## How to complete this task
Could you copy each line of the listing below that has the word "stdDeviation"?

## Entries supplied
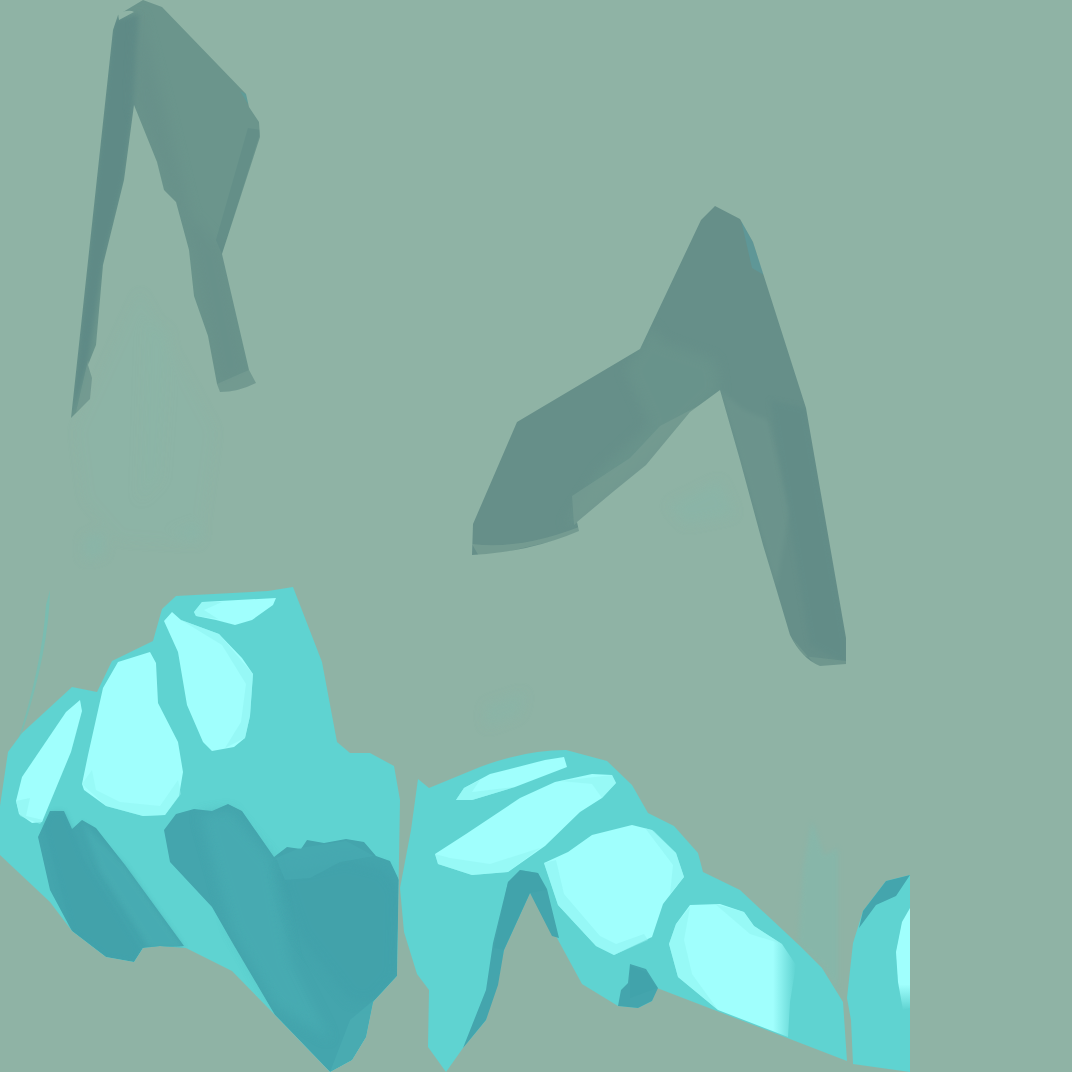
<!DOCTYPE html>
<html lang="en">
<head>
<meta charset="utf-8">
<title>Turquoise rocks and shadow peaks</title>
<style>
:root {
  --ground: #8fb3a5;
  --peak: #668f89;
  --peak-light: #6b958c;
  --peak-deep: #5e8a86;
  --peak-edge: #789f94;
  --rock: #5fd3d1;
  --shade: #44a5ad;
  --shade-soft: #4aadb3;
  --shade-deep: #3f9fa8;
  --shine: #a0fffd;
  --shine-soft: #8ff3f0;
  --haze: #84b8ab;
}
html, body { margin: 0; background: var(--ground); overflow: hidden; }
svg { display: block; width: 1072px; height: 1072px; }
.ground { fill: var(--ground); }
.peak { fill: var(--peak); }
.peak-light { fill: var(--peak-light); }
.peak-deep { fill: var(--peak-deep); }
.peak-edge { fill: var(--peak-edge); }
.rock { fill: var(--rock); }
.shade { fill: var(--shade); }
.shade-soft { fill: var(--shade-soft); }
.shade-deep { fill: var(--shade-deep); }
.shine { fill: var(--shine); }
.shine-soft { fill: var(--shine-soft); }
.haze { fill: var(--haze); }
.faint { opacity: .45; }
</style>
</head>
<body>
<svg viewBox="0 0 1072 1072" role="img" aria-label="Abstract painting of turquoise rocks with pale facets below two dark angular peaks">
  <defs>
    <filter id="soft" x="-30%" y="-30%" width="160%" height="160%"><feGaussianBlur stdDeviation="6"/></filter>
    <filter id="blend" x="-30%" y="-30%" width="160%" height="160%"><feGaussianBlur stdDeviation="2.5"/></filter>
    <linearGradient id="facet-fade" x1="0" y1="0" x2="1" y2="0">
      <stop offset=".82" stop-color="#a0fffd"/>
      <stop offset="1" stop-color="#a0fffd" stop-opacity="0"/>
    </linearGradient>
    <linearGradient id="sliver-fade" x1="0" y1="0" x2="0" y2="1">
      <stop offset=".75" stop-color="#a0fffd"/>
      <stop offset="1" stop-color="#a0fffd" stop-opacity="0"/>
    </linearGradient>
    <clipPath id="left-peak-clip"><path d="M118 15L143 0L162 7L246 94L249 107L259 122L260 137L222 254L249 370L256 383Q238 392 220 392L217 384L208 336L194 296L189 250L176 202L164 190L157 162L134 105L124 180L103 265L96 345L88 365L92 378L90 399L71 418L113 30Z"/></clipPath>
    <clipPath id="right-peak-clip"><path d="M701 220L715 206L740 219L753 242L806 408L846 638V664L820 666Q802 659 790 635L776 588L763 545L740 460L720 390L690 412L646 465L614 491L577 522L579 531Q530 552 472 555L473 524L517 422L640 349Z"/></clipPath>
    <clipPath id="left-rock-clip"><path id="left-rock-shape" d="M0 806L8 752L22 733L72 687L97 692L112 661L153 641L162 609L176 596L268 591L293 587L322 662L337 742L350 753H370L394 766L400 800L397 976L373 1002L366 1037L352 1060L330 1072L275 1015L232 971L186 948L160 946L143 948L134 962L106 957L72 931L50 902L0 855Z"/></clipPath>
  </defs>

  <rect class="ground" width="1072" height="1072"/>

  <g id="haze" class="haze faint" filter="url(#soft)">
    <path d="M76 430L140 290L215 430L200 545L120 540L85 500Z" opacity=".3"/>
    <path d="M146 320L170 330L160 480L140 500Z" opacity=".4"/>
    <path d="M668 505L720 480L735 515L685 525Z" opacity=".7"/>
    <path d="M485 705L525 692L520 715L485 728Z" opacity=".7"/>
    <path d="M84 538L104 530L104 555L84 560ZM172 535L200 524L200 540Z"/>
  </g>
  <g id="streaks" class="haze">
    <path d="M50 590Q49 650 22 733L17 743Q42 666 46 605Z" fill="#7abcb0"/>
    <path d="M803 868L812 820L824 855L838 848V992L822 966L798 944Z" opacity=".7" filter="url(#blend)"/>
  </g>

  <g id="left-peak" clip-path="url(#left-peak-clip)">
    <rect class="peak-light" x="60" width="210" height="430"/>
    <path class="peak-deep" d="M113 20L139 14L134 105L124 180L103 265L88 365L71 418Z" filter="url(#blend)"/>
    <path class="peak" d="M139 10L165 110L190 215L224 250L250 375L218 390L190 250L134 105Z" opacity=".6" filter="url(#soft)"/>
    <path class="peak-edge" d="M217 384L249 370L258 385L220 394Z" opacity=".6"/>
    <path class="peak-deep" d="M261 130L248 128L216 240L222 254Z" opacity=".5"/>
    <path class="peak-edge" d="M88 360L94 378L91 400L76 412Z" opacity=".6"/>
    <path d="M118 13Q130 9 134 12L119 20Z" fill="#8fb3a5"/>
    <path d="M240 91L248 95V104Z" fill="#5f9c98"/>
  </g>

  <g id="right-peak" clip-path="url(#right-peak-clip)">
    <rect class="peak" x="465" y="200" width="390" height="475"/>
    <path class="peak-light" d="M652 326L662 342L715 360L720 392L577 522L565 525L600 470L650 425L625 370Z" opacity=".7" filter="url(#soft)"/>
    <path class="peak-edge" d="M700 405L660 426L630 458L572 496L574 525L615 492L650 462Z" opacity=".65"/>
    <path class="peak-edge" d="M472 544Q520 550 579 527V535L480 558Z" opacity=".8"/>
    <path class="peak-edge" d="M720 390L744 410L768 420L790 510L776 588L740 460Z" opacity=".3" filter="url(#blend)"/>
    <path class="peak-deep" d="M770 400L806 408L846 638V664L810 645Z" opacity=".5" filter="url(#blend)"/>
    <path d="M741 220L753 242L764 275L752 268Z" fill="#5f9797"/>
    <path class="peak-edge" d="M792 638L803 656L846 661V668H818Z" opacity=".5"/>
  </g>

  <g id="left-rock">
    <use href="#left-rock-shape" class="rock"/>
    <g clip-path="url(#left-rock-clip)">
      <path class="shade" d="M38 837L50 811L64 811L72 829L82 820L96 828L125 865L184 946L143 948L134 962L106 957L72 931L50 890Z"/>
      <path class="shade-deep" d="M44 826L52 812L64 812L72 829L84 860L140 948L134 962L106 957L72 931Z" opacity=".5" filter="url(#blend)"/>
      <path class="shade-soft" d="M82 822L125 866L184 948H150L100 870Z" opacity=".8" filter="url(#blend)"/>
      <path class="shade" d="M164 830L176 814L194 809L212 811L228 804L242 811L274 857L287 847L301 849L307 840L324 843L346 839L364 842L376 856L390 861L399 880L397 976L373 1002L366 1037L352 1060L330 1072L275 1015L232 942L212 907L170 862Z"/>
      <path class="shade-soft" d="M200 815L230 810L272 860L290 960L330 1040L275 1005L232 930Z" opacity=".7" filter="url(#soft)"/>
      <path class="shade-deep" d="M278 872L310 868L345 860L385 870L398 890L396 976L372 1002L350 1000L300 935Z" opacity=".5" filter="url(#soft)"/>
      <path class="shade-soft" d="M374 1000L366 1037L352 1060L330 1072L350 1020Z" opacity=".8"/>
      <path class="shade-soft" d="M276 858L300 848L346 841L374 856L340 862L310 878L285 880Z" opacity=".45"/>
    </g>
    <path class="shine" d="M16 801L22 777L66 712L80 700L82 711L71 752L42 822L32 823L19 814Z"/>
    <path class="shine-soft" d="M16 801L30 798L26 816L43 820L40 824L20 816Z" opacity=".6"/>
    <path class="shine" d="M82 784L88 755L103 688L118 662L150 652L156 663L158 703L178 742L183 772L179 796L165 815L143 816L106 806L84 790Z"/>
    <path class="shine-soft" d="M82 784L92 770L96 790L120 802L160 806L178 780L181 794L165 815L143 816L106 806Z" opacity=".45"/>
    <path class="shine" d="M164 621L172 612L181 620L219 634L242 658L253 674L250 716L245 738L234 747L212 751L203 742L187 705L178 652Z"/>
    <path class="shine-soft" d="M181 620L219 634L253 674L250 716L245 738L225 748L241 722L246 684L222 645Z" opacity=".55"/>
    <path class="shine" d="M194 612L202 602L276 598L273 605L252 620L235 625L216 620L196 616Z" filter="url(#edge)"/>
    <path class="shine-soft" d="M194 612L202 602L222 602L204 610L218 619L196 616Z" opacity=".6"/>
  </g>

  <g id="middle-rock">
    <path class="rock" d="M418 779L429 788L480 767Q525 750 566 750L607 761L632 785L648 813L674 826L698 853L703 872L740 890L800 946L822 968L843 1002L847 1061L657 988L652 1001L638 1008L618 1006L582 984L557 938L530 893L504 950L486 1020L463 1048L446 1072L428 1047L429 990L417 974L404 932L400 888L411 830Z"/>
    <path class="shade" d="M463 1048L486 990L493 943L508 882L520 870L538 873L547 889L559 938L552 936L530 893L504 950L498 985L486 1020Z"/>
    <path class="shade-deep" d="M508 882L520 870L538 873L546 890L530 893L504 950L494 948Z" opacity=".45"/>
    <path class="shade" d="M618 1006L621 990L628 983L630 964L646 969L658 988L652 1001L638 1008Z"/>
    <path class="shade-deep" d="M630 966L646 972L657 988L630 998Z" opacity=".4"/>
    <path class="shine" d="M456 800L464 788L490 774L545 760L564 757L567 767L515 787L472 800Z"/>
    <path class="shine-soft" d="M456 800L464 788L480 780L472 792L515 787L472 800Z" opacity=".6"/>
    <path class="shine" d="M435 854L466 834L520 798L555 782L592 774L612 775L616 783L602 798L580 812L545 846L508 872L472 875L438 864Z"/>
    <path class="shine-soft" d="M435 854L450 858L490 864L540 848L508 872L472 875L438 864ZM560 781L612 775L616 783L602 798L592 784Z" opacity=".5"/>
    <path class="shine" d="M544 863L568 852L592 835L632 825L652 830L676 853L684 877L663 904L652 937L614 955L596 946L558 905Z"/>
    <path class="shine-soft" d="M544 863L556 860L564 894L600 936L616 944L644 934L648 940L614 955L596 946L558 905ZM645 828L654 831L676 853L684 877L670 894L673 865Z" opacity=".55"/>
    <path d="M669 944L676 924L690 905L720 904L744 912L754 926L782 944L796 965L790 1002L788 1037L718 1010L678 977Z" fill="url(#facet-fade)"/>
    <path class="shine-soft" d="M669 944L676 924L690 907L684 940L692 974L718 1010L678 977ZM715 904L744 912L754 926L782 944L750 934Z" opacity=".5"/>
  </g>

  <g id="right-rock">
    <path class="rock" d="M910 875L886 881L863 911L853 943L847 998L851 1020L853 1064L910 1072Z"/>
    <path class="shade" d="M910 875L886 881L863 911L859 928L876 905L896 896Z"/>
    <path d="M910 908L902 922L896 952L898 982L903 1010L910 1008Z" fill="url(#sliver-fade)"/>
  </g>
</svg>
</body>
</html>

## Final answer
    <filter id="soft" x="-30%" y="-30%" width="160%" height="160%"><feGaussianBlur stdDeviation="6"/></filter>
    <filter id="blend" x="-30%" y="-30%" width="160%" height="160%"><feGaussianBlur stdDeviation="2.5"/></filter>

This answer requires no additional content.